The Pakruojis Synagogue (Lithuania)
#11 Pakruojis is a small town in the north of Lithuania, mostly known for Pakruojis Manor and the Pakruojis Synagogue, two buildings with strong cultural and artistic importance. Although nowadays there is no Jewish community, in 1710 Jews settled in the town and for a long time they contributed to the economy and social life, becoming part of the village’s heritage. In particular, the Lithuanian Jewish Community owned the synagogue building but they left it abandoned and unsafe. After some years of talks, the building was sold to the municipality with a 99-year lease under only one condition; that it should not be used for business and only for cultural purposes. The acquisition of the property enabled the municipality to invest in the renovation of the building and create a full cultural design inside. The main motivation was to combat antisemitism and preserve Lithuanian Jewish cultural heritage for the next generations, making it more accessible to the public at the same time. After the building restoration, the municipality organized sessions with the local community to include them in the design of the new cultural offer: to combat antisemitism, restore heritage, increase the number of visitors, and address social problems by providing education and cultural opportunities. Several benefits came about. Firstly, although no specific study had been conducted previously, there seemed to be certain economic benefits for local entrepreneurs, such as restaurants and fast food outlets due to the increasing number of visitors.
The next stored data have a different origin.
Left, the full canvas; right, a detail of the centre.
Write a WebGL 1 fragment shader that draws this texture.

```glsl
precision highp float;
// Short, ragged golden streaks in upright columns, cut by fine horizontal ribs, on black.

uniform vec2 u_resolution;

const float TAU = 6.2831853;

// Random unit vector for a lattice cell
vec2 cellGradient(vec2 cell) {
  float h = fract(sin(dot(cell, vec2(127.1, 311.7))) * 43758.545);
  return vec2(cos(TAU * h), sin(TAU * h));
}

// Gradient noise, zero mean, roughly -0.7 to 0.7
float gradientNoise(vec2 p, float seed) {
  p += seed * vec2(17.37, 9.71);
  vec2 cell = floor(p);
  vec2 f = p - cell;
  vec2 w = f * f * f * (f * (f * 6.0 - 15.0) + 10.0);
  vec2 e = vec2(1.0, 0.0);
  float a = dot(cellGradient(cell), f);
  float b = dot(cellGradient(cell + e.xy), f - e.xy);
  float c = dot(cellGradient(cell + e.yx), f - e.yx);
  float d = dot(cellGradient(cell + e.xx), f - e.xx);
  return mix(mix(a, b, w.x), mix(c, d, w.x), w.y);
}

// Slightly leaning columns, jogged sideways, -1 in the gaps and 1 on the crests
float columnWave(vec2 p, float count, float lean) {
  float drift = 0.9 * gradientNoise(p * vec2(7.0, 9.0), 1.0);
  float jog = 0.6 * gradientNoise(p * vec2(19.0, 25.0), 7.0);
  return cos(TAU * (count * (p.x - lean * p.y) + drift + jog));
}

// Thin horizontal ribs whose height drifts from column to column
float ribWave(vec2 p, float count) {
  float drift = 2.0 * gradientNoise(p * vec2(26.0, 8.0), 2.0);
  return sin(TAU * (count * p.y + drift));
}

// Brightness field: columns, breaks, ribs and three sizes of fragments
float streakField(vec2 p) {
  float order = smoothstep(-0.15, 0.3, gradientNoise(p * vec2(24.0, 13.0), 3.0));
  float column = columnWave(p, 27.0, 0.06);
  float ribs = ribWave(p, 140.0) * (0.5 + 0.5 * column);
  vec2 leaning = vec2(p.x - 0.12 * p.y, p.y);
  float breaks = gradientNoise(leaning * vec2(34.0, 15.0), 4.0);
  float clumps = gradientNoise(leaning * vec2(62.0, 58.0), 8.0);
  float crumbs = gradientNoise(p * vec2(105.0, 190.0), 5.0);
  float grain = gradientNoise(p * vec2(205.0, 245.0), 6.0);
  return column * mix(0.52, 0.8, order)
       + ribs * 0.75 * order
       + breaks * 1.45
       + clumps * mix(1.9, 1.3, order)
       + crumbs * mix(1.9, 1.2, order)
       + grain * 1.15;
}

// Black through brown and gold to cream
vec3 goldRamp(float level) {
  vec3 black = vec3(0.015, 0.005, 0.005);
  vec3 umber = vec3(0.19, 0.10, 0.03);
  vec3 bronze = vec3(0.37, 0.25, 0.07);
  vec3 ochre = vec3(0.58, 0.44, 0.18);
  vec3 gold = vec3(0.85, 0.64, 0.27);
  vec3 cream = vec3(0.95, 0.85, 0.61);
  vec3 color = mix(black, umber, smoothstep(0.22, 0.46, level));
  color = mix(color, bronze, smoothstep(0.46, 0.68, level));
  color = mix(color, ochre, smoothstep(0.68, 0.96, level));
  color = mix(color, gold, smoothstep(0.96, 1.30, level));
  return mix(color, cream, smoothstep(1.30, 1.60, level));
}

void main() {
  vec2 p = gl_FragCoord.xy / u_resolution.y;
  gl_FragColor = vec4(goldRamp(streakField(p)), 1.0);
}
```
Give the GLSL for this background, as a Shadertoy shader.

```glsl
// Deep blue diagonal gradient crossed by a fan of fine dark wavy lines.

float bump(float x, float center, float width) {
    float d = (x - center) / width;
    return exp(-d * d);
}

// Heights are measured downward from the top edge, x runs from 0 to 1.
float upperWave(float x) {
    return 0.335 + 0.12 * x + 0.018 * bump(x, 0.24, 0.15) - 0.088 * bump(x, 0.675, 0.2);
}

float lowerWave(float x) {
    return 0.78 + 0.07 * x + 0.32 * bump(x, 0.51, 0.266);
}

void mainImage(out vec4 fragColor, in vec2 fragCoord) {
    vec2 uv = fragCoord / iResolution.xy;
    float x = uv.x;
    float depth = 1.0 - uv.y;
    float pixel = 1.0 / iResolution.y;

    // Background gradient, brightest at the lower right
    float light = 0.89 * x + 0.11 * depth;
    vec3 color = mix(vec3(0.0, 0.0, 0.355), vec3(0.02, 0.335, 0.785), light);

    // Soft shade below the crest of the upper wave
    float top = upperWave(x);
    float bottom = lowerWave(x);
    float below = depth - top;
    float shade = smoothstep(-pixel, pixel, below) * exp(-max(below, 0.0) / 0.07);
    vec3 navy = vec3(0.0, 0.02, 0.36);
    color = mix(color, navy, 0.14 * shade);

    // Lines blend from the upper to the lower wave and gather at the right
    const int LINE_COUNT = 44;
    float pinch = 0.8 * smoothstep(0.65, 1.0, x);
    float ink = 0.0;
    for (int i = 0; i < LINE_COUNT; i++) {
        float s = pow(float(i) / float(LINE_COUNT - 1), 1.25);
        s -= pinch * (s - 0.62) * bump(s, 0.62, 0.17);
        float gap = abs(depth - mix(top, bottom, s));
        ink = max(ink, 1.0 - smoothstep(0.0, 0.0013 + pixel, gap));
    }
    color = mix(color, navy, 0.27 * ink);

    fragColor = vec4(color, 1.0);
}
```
Moreover, thanks to this intervention from the Pakruojis municipality, the history of an extinct community has been recovered with the restoration of the building. The synagogue has become a place for education, aggregation and cultural encounter and now plays a crucial role in the socio-cultural development of the local community. The availability of financial resources granted by the EEA Norway Grant has been fundamental for the final result. In fact, preserving and restoring tangible cultural heritage is not only about renovating a building. It is about interpreting the complex socio-cultural values that a place carries from the past and giving them new functions in contemporary society, possibly balancing its value between the local community good and its potential as a tourism resource.